This December, the focus is on “Feeding the Hungry.” What are your most vivid childhood Christmas memories? I remember the food. Mounds of bright orange jollof rice, peppered chicken, elbow-licking egusi and pounded yam, fried rice, moi-moi, plantain, chin-chin, puff-puff… I remember drinking so much Fanta, my stomach would be distended from all the gas. Christmas was for food.
As I grow older, the tradition of endless feasting hasn’t waned. Even if I’m not cooking, I know that merely dropping in to visit someone on Christmas Day guarantees me a full belly. Not having food to eat on Christmas Day is almost an oxymoron. Not possible. And yet it’s a very real reality for some families. There are families that have no food to eat, not just at Christmas but all year round.
“When you give a lunch or a dinner, do not invite your friends or your brothers for they will invite you back, and in this way you will be paid for what you did. When you give a feast, invite the poor, the crippled, the lame and the blind; and you will be blessed because they are not able to pay back. God will repay you.” Luke 14:12-14
This Christmas, here are a few ways to live the corporal work of mercy: Feed The Hungry.
- Charity begins at home; see to the proper nutrition of your loved ones.
- Organize a food drive. Support and volunteer for food pantries, soup kitchens and agencies that feed the hungry. Contact restaurants to find out if they’d be willing to donate their leftovers.
- Educate yourself about world hunger, specifically about hunger in Nigeria.
- Avoid wasting food. Take only what you can eat.
- Share your meals with others.
- Buy a meal for a homeless person/beggar.
- Make a small food hamper for a less privileged family and give it to them on Christmas Eve or New Year’s Eve. Fill a carton (Indomie carton, for instance) with practical food (not cookies and cereal) e.g. rice, groundnut oil, tinned food, tinned tomatoes, pasta, eggs, noodles, beans, garri… be creative, do what you can.
- Share your Christmas feast. Pack some cooked food into individual takeaway packs and share them among beggars on Christmas Day.

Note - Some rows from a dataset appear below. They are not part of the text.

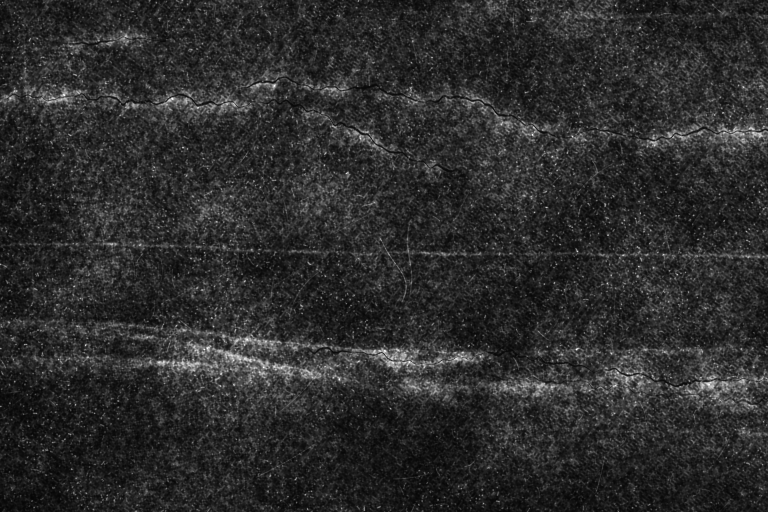
Give the GLSL for this texture, as a Shadertoy shader.

```glsl
// Dark scratched slab: log-normal stone grain, pale dusty ridges, jagged dark
// cracks with bright lips, and scattered strokes for dust, lint and scratches.
// Brightness is summed as exposure and then exponentiated; strokes lie on top.

const float BASE_TONE = 0.147;
const float PALE_LIMIT = 0.95;
const float CRACK_TONE = 0.03;
const float DUST_TONE = 0.62;

float hash(vec2 p) {
    return fract(sin(dot(p, vec2(127.1, 311.7))) * 43758.5453);
}

float noise(vec2 p) {
    vec2 i = floor(p), f = fract(p);
    f = f * f * (3.0 - 2.0 * f);
    return mix(mix(hash(i), hash(i + vec2(1, 0)), f.x),
               mix(hash(i + vec2(0, 1)), hash(i + vec2(1, 1)), f.x), f.y);
}

float fbm(vec2 p) {
    float sum = 0.0, amp = 0.5;
    for (int i = 0; i < 5; i++) {
        sum += amp * noise(p);
        p = mat2(1.6, 1.2, -1.2, 1.6) * p + 7.3;
        amp *= 0.5;
    }
    return sum;
}

// Soft mask that is 1 between a and b
float span(float x, float a, float b, float soft) {
    return smoothstep(a - soft, a + soft, x) * (1.0 - smoothstep(b - soft, b + soft, x));
}

float stroke(float dist, float width, float px) {
    return 1.0 - smoothstep(width - px, width + px, dist);
}

// Random bent strokes, one candidate per cell; reach is half length in cells
float strokes(vec2 p, float cells, float density, float reach, float width,
              vec2 angleRange, float px, float seed) {
    vec2 home = floor(p * cells);
    float best = 0.0;
    for (int j = -1; j <= 1; j++)
    for (int i = -1; i <= 1; i++) {
        vec2 id = home + vec2(i, j), key = id + seed;
        if (hash(key) > density) continue;
        vec2 centre = id + vec2(hash(key + 11.3), hash(key + 23.7));
        float angle = mix(angleRange.x, angleRange.y, hash(key + 37.1));
        float halfLen = reach * mix(0.1, 1.0, hash(key + 41.9)) / cells;
        float bend = (hash(key + 53.3) - 0.5) * 0.4 / max(halfLen, 0.004);
        vec2 q = p - centre / cells;
        q = mat2(cos(angle), -sin(angle), sin(angle), cos(angle)) * q;
        q.y += bend * q.x * q.x;
        q.x -= clamp(q.x, -halfLen, halfLen);
        float power = mix(0.2, 1.0, pow(hash(key + 67.7), 2.0));
        best = max(best, power * stroke(length(q), width, px));
    }
    return best;
}

// Thin wavy upright fibre
float hair(vec2 p, vec2 foot, float height, float sway, float lean, float px) {
    float t = (p.y - foot.y) / height;
    float x = foot.x + sway * sin(t * 6.0) - lean * t * t * t;
    return stroke(abs(p.x - x), 0.0008, px) * span(t, 0.0, 1.0, 0.02);
}

float ridge(float offset, float width) {
    return exp(-offset * offset / (width * width));
}

// Crisp crest that fades downwards into dust
float fold(float offset, float width) {
    return exp(-abs(offset) / (offset > 0.0 ? 0.25 * width : width));
}

// Returns (dark gap, bright dusty lip) of a jagged crack along height y
vec2 crack(vec2 p, float y, float from, float to, float seed, float px) {
    y += (fbm(vec2(p.x * 11.0, seed)) - 0.5) * 0.045 + (noise(vec2(p.x * 75.0, seed)) - 0.5) * 0.012;
    float d = p.y - y;
    float mask = span(p.x, from, to, 0.02);
    float width = 0.0028 * noise(vec2(p.x * 30.0, seed + 5.0));
    float dust = smoothstep(0.3, 0.62, fbm(p * 18.0 + seed));
    float lip = exp(-abs(d) / (d < 0.0 ? 0.009 : 0.006)) + 0.35 * ridge(d + 0.008, 0.035);
    return mask * vec2(stroke(abs(d), width, px), lip * dust);
}

void mainImage(out vec4 fragColor, in vec2 fragCoord) {
    vec2 p = fragCoord / iResolution.y;
    float px = 1.0 / iResolution.y;
    float x = p.x;

    // Stone: broad mottling, medium patches, fine turned grain, darker rim
    vec2 turned = mat2(0.8, 0.6, -0.6, 0.8) * p;
    vec2 crossed = mat2(0.94, -0.34, 0.34, 0.94) * p;
    float grain = 0.65 * noise(turned * 310.0) + 0.35 * noise(crossed * 190.0) - 0.5;
    float exposure = 2.3 * grain + 0.85 * (noise(crossed * 85.0 + 3.0) - 0.5)
                   + 2.0 * (fbm(turned * 7.0) - 0.5) + 0.35 * (p.y - 0.5);
    vec2 rim = (p - vec2(0.75, 0.5)) / vec2(0.75, 0.5);
    exposure -= 0.18 * dot(rim, rim) - 0.1;

    // Cracks across the upper part and along the lower right
    float leftY = 0.815 - 0.02 * smoothstep(0.0, 0.35, x) - 0.125 * smoothstep(0.58, 0.88, x);
    float rightY = 0.838 - 0.03 * smoothstep(0.6, 0.95, x)
                 - 0.075 * smoothstep(0.85, 1.12, x) + 0.015 * smoothstep(1.2, 1.5, x);
    float lowY = 0.305 - 0.055 * smoothstep(0.95, 1.45, x);
    vec2 cracks = crack(p, leftY, -0.1, 0.9, 2.0, px);
    cracks = max(cracks, crack(p, rightY, 0.46, 1.6, 9.0, px));
    cracks = max(cracks, crack(p, 0.92, 0.13, 0.35, 17.0, px));
    cracks = max(cracks, crack(p, lowY, 0.6, 1.6, 26.0, px));
    cracks = max(cracks, 0.8 * crack(p, lowY - 0.03, 0.95, 1.6, 43.0, px));
    exposure += 1.45 * cracks.y;

    // Dusty ridges: three merging folds and fine level lines
    float y = p.y - (fbm(vec2(x * 6.0, 4.0)) - 0.5) * 0.02;
    float patches = smoothstep(0.25, 0.7, fbm(p * vec2(12.0, 35.0)));
    float folds = fold(y - 0.372 + 0.055 * smoothstep(0.0, 0.9, x), 0.014);
    folds = max(folds, fold(y - 0.37 + 0.13 * smoothstep(0.0, 0.95, x), 0.022) * span(x, 0.05, 0.95, 0.1));
    folds = max(folds, 0.8 * fold(y - 0.302 + 0.055 * smoothstep(0.0, 1.1, x), 0.024));
    folds *= mix(1.0, 0.6, smoothstep(0.75, 1.1, x));
    folds += 0.22 * ridge(y - 0.31 + 0.04 * x, 0.045);
    float levels = ridge(y - 0.522 + 0.015 * x, 0.0032)
                 + 0.5 * ridge(y - 0.19 + 0.025 * x, 0.003) * smoothstep(0.7, 0.9, x)
                 + 0.7 * ridge(y - 0.97, 0.005) * smoothstep(0.9, 1.3, x);
    exposure += mix(0.55, 1.5, patches) * folds + 0.85 * levels;
    exposure += 0.7 * ridge(x - 0.045 - 0.035 * (1.0 - p.y), 0.002) * noise(p * 9.0);

    float tone = PALE_LIMIT * (1.0 - exp(-BASE_TONE * exp(exposure) / PALE_LIMIT));
    tone = mix(tone, CRACK_TONE, 0.92 * cracks.x);

    // Dust specks in drifts, lint, scratches, upright scuffs and fibres
    float drift = mix(0.45, 1.15, smoothstep(0.3, 0.65, fbm(p * 9.0 + 51.0)));
    float scuffed = smoothstep(0.62, 0.8, noise(p * 4.5 + 31.0));
    float marks = drift * strokes(p, 130.0, 0.38, 0.1, 0.0009, vec2(0.0, 3.14), px, 1.0);
    marks = max(marks, drift * strokes(p, 60.0, 0.3, 0.2, 0.0009, vec2(0.0, 3.14), px, 19.0));
    marks = max(marks, 0.75 * strokes(p, 26.0, 0.3, 0.35, 0.0006, vec2(0.0, 3.14), px, 71.0));
    marks = max(marks, 0.5 * strokes(p, 6.0, 0.6, 0.45, 0.0005, vec2(0.1, 2.6), px, 133.0));
    marks = max(marks, 0.3 * strokes(p, 2.5, 0.6, 0.5, 0.0005, vec2(0.2, 0.9), px, 211.0));
    marks = max(marks, 0.5 * scuffed * strokes(p, 24.0, 0.8, 0.8, 0.0005, vec2(1.4, 1.8), px, 307.0));
    marks = max(marks, 0.7 * hair(p, vec2(0.785, 0.41), 0.125, 0.009, 0.04, px));
    marks = max(marks, 0.5 * hair(p, vec2(0.8, 0.42), 0.14, 0.004, 0.0, px));
    tone += DUST_TONE * marks * (0.8 + 0.8 * grain);

    fragColor = vec4(vec3(clamp(tone, 0.0, 1.0)), 1.0);
}
```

- Keep snacks in your car to handout to beggars in traffic. You could also keep noodle packs in bags.
- Take a friend out to lunch, your treat.
- Pay for a stranger’s lunch at your favorite eating spot, no strings.
- Prepare a meal for someone in your community (or among your friends and family) you think might need it; a mother with a newborn, someone who’s ill or lonely.
- Volunteer for job fairs to get people employed.
- Actively try to get an unemployed person gainfully employed. Review his/her CV, raise money for a small-scale business, ask your relatives, talk to your mentor…
If you’d like to take part in a group initiative, contact me and I’ll try my best to link you with other people in your area. If you’re organizing a group initiative as well, please let me know.
What do you think? Do you have any other ideas you think should make the list? Do you know of any food drives currently being planned? Let’s talk in the comments’ section below.